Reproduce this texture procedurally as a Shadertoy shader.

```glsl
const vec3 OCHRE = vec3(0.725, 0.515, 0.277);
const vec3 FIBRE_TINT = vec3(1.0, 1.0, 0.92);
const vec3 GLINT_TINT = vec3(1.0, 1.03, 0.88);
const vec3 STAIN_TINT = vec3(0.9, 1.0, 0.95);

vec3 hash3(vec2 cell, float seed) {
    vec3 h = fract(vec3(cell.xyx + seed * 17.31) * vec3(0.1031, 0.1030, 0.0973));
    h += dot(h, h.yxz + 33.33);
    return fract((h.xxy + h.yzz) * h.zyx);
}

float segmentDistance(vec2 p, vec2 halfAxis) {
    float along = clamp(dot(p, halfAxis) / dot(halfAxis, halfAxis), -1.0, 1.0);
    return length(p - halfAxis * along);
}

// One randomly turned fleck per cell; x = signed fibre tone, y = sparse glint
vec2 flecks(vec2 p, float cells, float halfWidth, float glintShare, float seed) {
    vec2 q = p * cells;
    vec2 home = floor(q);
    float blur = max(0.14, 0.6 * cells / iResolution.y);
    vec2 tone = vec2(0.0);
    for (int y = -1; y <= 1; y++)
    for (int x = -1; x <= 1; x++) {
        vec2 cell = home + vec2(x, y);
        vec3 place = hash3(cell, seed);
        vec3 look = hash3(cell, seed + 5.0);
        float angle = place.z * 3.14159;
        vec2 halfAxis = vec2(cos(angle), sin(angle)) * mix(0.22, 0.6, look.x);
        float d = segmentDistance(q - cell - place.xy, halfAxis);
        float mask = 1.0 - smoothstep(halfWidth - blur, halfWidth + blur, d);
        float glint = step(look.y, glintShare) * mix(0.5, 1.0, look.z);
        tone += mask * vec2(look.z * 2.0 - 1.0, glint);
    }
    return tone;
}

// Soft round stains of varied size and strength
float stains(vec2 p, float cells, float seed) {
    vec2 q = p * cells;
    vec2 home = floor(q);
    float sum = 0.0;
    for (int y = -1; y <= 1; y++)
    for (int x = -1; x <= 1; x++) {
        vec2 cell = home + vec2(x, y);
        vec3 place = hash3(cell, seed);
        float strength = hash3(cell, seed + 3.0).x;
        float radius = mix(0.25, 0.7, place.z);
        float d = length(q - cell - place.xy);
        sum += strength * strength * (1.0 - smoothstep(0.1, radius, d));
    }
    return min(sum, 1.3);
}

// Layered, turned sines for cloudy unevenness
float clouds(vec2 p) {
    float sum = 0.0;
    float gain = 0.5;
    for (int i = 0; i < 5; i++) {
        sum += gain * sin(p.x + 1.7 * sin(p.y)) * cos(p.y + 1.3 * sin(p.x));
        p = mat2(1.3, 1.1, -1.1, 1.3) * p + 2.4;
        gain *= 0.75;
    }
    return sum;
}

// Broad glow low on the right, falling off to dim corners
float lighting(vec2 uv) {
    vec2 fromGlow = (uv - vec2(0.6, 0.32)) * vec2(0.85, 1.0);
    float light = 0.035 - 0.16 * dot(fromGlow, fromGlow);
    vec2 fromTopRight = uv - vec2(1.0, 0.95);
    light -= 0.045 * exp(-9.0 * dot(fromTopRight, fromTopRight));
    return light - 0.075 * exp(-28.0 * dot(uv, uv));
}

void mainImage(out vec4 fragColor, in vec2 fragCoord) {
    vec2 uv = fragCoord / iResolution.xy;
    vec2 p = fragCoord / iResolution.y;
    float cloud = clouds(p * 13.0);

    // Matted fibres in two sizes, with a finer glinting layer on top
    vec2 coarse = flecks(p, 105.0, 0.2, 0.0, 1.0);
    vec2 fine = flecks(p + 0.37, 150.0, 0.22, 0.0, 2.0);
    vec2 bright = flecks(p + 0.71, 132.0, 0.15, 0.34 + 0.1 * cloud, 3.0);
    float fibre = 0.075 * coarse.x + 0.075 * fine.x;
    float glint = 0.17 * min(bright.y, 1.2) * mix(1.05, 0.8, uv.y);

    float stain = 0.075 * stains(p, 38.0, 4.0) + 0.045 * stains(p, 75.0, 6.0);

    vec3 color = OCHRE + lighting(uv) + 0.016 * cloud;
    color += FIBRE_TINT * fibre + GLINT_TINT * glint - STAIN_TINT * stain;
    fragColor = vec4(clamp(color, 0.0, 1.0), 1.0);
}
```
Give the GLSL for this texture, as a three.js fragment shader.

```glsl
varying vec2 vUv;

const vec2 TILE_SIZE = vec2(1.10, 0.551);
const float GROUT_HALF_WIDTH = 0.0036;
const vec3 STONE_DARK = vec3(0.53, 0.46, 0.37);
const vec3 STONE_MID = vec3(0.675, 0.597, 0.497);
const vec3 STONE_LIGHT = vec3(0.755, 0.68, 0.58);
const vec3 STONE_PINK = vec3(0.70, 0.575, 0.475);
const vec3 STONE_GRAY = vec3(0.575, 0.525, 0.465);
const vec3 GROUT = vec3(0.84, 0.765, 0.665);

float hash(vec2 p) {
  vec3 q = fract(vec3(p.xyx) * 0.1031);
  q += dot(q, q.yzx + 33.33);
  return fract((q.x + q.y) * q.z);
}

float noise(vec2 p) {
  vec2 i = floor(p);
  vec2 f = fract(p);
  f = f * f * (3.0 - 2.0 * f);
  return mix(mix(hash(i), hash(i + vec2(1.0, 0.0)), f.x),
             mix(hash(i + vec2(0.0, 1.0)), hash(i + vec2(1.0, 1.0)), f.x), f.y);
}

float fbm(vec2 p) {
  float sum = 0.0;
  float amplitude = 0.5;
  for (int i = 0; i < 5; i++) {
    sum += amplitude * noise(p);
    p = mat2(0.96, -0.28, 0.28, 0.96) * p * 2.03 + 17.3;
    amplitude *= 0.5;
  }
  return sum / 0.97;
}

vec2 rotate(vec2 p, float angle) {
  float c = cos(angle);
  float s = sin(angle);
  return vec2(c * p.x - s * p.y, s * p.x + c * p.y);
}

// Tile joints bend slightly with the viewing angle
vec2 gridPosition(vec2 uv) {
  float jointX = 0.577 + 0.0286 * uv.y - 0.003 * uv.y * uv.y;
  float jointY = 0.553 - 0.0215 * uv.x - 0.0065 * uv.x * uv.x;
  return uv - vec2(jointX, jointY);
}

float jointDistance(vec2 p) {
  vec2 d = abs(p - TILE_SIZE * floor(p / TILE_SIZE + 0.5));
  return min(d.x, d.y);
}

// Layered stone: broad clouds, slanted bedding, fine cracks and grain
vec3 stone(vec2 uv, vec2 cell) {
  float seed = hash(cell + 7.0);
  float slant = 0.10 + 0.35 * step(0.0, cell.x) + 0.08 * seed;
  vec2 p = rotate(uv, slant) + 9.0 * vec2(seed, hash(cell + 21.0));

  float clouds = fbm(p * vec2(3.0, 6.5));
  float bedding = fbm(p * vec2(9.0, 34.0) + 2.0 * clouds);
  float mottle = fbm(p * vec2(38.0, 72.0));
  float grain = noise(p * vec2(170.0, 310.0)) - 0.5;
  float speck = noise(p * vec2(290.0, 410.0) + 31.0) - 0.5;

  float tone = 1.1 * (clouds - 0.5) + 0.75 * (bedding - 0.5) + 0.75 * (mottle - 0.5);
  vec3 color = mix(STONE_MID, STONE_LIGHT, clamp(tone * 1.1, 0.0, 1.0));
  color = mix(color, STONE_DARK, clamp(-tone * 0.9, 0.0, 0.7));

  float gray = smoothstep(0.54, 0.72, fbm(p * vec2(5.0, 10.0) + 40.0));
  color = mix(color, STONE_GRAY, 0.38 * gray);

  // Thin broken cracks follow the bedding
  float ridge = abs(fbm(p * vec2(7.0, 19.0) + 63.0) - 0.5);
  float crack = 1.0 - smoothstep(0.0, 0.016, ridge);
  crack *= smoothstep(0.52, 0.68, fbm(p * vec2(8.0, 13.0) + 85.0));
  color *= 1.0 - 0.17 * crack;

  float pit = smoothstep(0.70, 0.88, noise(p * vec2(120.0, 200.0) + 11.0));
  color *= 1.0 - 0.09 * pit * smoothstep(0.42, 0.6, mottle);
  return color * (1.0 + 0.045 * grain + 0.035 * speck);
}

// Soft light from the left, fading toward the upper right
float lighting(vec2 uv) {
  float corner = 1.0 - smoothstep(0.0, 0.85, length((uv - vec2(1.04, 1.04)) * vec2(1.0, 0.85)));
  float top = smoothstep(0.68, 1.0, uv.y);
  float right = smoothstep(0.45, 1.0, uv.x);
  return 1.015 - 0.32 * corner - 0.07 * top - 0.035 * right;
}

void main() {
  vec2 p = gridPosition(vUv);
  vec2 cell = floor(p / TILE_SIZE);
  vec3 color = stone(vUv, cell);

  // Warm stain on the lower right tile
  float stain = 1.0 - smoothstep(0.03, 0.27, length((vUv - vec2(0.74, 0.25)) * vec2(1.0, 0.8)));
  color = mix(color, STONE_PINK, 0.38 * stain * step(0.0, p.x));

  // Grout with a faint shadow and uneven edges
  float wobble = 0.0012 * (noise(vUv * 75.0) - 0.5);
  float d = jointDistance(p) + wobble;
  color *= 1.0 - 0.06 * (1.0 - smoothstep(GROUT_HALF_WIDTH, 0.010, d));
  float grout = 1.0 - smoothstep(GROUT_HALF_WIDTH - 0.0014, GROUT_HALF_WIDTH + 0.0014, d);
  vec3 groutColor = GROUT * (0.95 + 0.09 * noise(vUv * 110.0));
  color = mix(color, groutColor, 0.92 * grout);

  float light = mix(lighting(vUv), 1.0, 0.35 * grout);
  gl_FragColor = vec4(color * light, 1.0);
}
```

Try it ▸
Search the entries above for lines containing the word "jointY", and copy each one.

Result for this task ▸
  float jointY = 0.553 - 0.0215 * uv.x - 0.0065 * uv.x * uv.x;
  return uv - vec2(jointX, jointY);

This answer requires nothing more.